What to produce - Give back each line of the material that contains the word "shadow".

Extracted records -

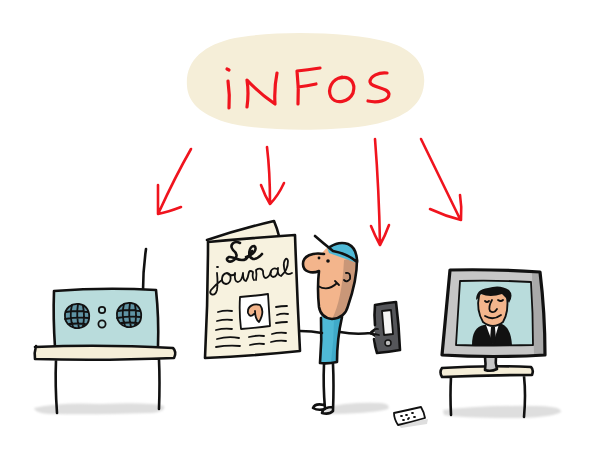
<!DOCTYPE html>
<html lang="fr">
<head>
<meta charset="utf-8">
<title>Infos</title>
<style>
:root{--ink:#111;--red:#f0141e;--cream:#f5eed8;--paper:#f7f2df;--teal:#b9dcdc;--speaker:#5f93a3;--shirt:#4fb9d6;--skin:#f3b58c;--skin-shade:#c99778;--grey:#c6c6c6;--dark:#55565a;--shadow:#dedede}
html,body{margin:0;background:#fff;overflow:hidden}
svg{display:block;width:594px;height:462px}
.ink{fill:none;stroke:var(--ink);stroke-width:2.6;stroke-linecap:round;stroke-linejoin:round}
.thin{stroke-width:1.8}
.bold{stroke-width:3.2}
.red{fill:none;stroke:var(--red);stroke-width:3.2;stroke-linecap:round;stroke-linejoin:round}
.arrow{stroke-width:2.6}
.shadow{fill:var(--shadow)}
</style>
</head>
<body>
<svg viewBox="0 0 594 462" xmlns="http://www.w3.org/2000/svg">
<defs>
<filter id="soft" x="-10%" y="-80%" width="120%" height="260%"><feGaussianBlur stdDeviation="1.2"/></filter>
<g id="speaker">
<circle r="12" fill="var(--speaker)"/>
<g class="ink thin"><path d="M-12 1C-13-8-5-13 2-12C10-11 13-4 12 3C11 10 4 13-2 12C-8 11-12 6-12 1Z"/><path d="M-11-4Q0-6 11-4M-12 3Q0 1 12 2M-8 8Q0 7 8 8M-5-11Q-8 0-4 11M1-12Q-1 0 2 12M6-10Q8 0 6 10"/></g>
</g>
</defs>
<rect width="594" height="462" fill="#fff"/>

<g id="ground-shadows" class="shadow" filter="url(#soft)">
<path d="M34 408Q60 402 100 404Q150 402 164 406Q166 412 150 413Q90 415 54 414Q36 414 34 408Z"/>
<path d="M325 408Q345 402 380 403Q391 404 388 409Q370 414 325 414Z"/>
<path d="M443 410Q480 405 540 406Q562 407 561 412Q550 418 510 418Q460 418 444 415Z"/>
</g>

<g id="headline" role="img" aria-label="INFOS">
<path fill="var(--cream)" d="M187 86C185 62 202 45 235 38C280 30 350 32 388 42C415 50 426 66 424 84C422 107 402 120 365 126C320 132 255 131 225 122C200 114 188 102 187 86Z"/>
<g class="red">
<path d="M228 81Q230 95 229 108M227 69L229 70"/>
<path d="M247 107Q249 93 247 80Q259 93 275 104Q274 88 277 73"/>
<path d="M298 104Q299 88 297 71Q307 70 320 68M298 87Q307 86 316 84"/>
<path d="M342 77C332 79 327 89 331 97C336 105 349 102 353 93C356 83 350 75 340 78"/>
<path d="M387 73C379 72 370 76 370 82C371 88 388 87 389 94C389 101 377 103 368 101"/>
</g>
</g>

<g id="arrows" class="red arrow">
<path d="M191 149Q175 177 159 212M158 185Q158 200 158 214Q168 212 181 207"/>
<path d="M267 147Q270 172 270 203M261 185Q265 196 270 204Q278 196 284 183"/>
<path d="M375 139Q379 190 380 244M371 226Q375 236 380 245Q385 236 389 225"/>
<path d="M421 139Q440 178 460 219M430 209Q445 216 461 220Q462 207 460 195"/>
</g>

<g id="radio">
<path class="ink" d="M143 291Q143 270 146 249"/>
<path fill="var(--teal)" d="M55 291Q100 287 157 290L158 347L55 346Z"/>
<path class="ink" d="M55 347Q53 318 54 291Q105 287 156 290Q159 318 158 346"/>
<use href="#speaker" x="77" y="316"/>
<use href="#speaker" x="129" y="315"/>
<g class="ink thin"><circle cx="102" cy="310" r="3.2"/><circle cx="102" cy="324" r="3.6"/></g>
</g>
<g id="radio-table">
<path fill="var(--cream)" d="M36 346L173 347L175 358L35 359Z"/>
<path class="ink" d="M35 347Q100 344 173 348Q177 352 174 358Q100 361 35 359Q34 353 36 346M56 360Q55 385 57 413M159 360Q160 382 159 409"/>
</g>

<g id="reader">
<path fill="var(--shirt)" d="M321 316Q330 320 342 316Q337 338 337 362L320 363Q322 340 321 316Z"/>
<path fill="#2f98ba" opacity=".45" d="M334 319L342 316Q337 338 337 362L331 362Q334 340 334 319Z"/>
<path class="ink" d="M321 318Q322 340 320 363Q328 364 337 362Q337 339 342 317"/>
<path class="ink" d="M324 364Q323 385 325 409Q318 411 313 408Q315 403 324 405M333 364Q334 385 333 411Q329 415 322 413Q323 407 333 407"/>
<path class="ink" d="M322 333Q312 331 300 331M340 332Q355 335 371 333M371 333L377 328M371 333L377 337"/>
<path fill="var(--skin)" d="M322 253C312 252 303 256 303 264C303 272 312 274 319 271Q317 288 319 307Q321 318 332 319Q345 318 348 306Q357 280 357 262Q355 248 346 245Q330 242 322 253Z"/>
<path fill="var(--skin-shade)" d="M344 260Q350 258 357 262Q357 282 348 306Q345 318 332 319Q342 300 344 260Z"/>
<path class="ink" d="M324 254C312 252 303 256 303 264C303 272 312 274 319 271Q317 288 319 307Q321 318 332 319Q345 318 348 306Q357 280 357 260"/>
<path fill="var(--shirt)" d="M327 247Q340 238 352 247Q357 254 357 263Q343 258 329 253Z"/>
<path class="ink" d="M315 236Q323 243 333 251Q348 254 357 262Q357 248 348 244Q339 241 330 247"/>
<circle cx="328" cy="261" r="1.8" fill="var(--ink)"/>
<circle cx="319" cy="258" r="1.4" fill="var(--ink)"/>
<path class="ink thin" d="M318 286Q328 292 337 283M335 281L339 285M346 273Q351 272 350 279Q347 283 344 280"/>
</g>

<g id="newspaper">
<path fill="var(--paper)" d="M207 241L274 221L279 237L240 240Z"/>
<path class="ink" d="M207 240Q240 229 274 221Q277 228 279 236"/>
<path fill="var(--paper)" d="M208 242Q250 237 295 235Q299 293 300 351Q250 356 205 358Q206 300 208 242Z"/>
<path class="ink" d="M208 242Q250 238 295 235Q297 293 300 351Q252 356 205 358Q208 300 208 242Z"/>
<g class="ink" role="img" aria-label="Le journal">
<path d="M240 243C234 240 229 245 233 250C237 253 238 257 234 260C229 264 224 259 229 257C235 256 239 263 246 259Q250 255 252 251"/>
<path d="M246 257C254 255 258 248 254 246C249 246 247 257 253 259Q258 259 262 254"/>
<g class="thin" stroke-width="2.2">
<path d="M217 273Q218 283 217 290C215 297 208 295 211 290Q216 284 222 280M217 267L218 267"/>
<path d="M227 273C221 274 220 283 226 284C232 283 232 274 227 273Q231 277 235 274"/>
<path d="M235 273Q234 282 238 282Q242 281 243 273Q243 281 246 281Q248 278 249 272Q250 270 253 272Q252 278 254 280"/>
<path d="M256 280Q257 274 256 270Q261 267 263 271Q263 278 266 278Q269 277 271 272"/>
<path d="M277 269C271 266 268 275 273 277C277 277 278 272 278 268Q277 275 281 276Q288 270 288 261C287 256 283 260 284 267Q285 277 292 273"/>
</g>
</g>
<path fill="#fff" d="M240 297L268 294L270 326L241 329Z"/>
<path class="ink thin" d="M240 297Q254 296 268 294L270 326Q255 328 241 329Q239 313 240 297Z"/>
<path fill="var(--skin)" d="M248 313C247 306 254 303 260 305C264 310 262 317 259 322Q256 317 254 313Q251 317 248 313Z"/>
<path class="ink thin" d="M254 314Q250 318 248 313C247 306 254 303 260 305C264 310 262 317 259 322Q255 319 255 311"/>
<path class="ink thin" d="M218 312Q225 310 232 311M217 321Q225 319 232 320M216 330Q224 328 232 329M217 339Q228 336 239 338M216 347Q228 345 240 346M276 307Q281 306 287 306M277 315Q282 313 288 314M276 323Q282 322 287 322M249 337Q257 335 264 336M250 345Q257 343 264 344M272 334Q279 332 286 333M271 342Q279 340 286 341"/>
</g>

<g id="phone">
<path fill="var(--dark)" d="M375 305L396 302L400 350L377 353Q373 330 375 305Z"/>
<path class="ink" d="M375 305Q385 303 396 302Q399 325 400 350Q389 352 377 353M375 305Q374 315 375 325M374 339Q375 347 377 353"/>
<path fill="#f4f4f4" d="M382 311L391 310L393 334L384 335Z"/>
<path class="ink thin" d="M382 311L391 310L393 334L384 335Z"/>
<circle cx="388" cy="343" r="3" fill="#bbb" stroke="var(--ink)" stroke-width="1.5"/>
<path class="ink thin" d="M371 332Q375 328 378 329M371 334Q376 334 379 335"/>
</g>

<g id="remote">
<path class="shadow" d="M398 424L428 419L427 424L401 428Z"/>
<path fill="#fff" d="M394 413L421 407L425 418L398 425Z"/>
<path class="ink thin" d="M394 413Q408 410 421 407Q424 412 425 418Q411 422 398 425Q394 419 394 413Z"/>
<path class="ink thin" d="M401 416L402 416M406 415L407 415M403 420L404 420M408 419L409 418M412 413L413 413M414 417L415 417"/>
</g>

<g id="television-table">
<path fill="var(--cream)" d="M441 368L531 366L533 375L441 377Z"/>
<path class="ink" d="M442 368Q485 365 531 367Q534 370 532 375Q485 375 442 377Q439 372 442 368M451 377Q450 395 451 415M524 376Q526 395 524 417"/>
</g>
<g id="television">
<path fill="var(--grey)" d="M485 356L496 356L496 369L485 370Z"/>
<path class="ink" d="M485 357Q486 364 485 370Q491 372 497 369Q495 363 496 357"/>
<path fill="var(--grey)" d="M450 270L540 272L546 355L442 355Z"/>
<path fill="#a9a9a9" d="M532 273L540 272L546 355L534 355Z"/>
<path class="ink bold" d="M450 270Q495 269 540 272Q545 313 545 355Q493 358 442 355Q446 312 450 270Z"/>
<path fill="var(--teal)" d="M460 281L531 282L533 345L456 345Z"/>
<g id="presenter">
<path fill="var(--ink)" d="M472 345Q472 327 484 325L502 324Q511 328 512 345Z"/>
<path fill="#fff" d="M486 325L499 324L493 344Z"/>
<path fill="var(--ink)" d="M491 327L495 327L496 341L493 345L490 340Z"/>
<path fill="var(--skin)" d="M479 296Q492 288 506 296Q509 312 503 322Q493 330 483 322Q476 310 479 296Z"/>
<path class="ink thin" d="M479 296Q476 310 483 322Q493 330 503 322Q509 312 507 296"/>
<path fill="var(--ink)" d="M476 300Q476 289 488 288Q500 284 509 290Q514 295 509 303Q506 297 502 294Q490 298 481 294Q479 298 476 300Z"/>
<path class="ink thin" d="M492 300Q488 307 490 311Q494 314 497 309M485 301Q487 303 489 301M498 300Q501 302 503 300M485 316Q493 321 501 315"/>
</g>
<path class="ink thin" d="M460 281Q495 280 531 282Q533 313 533 345Q494 346 456 345Q458 313 460 281Z"/>
</g>
</svg>
</body>
</html>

Solution to the problem -
:root{--ink:#111;--red:#f0141e;--cream:#f5eed8;--paper:#f7f2df;--teal:#b9dcdc;--speaker:#5f93a3;--shirt:#4fb9d6;--skin:#f3b58c;--skin-shade:#c99778;--grey:#c6c6c6;--dark:#55565a;--shadow:#dedede}
.shadow{fill:var(--shadow)}
<g id="ground-shadows" class="shadow" filter="url(#soft)">
<path class="shadow" d="M398 424L428 419L427 424L401 428Z"/>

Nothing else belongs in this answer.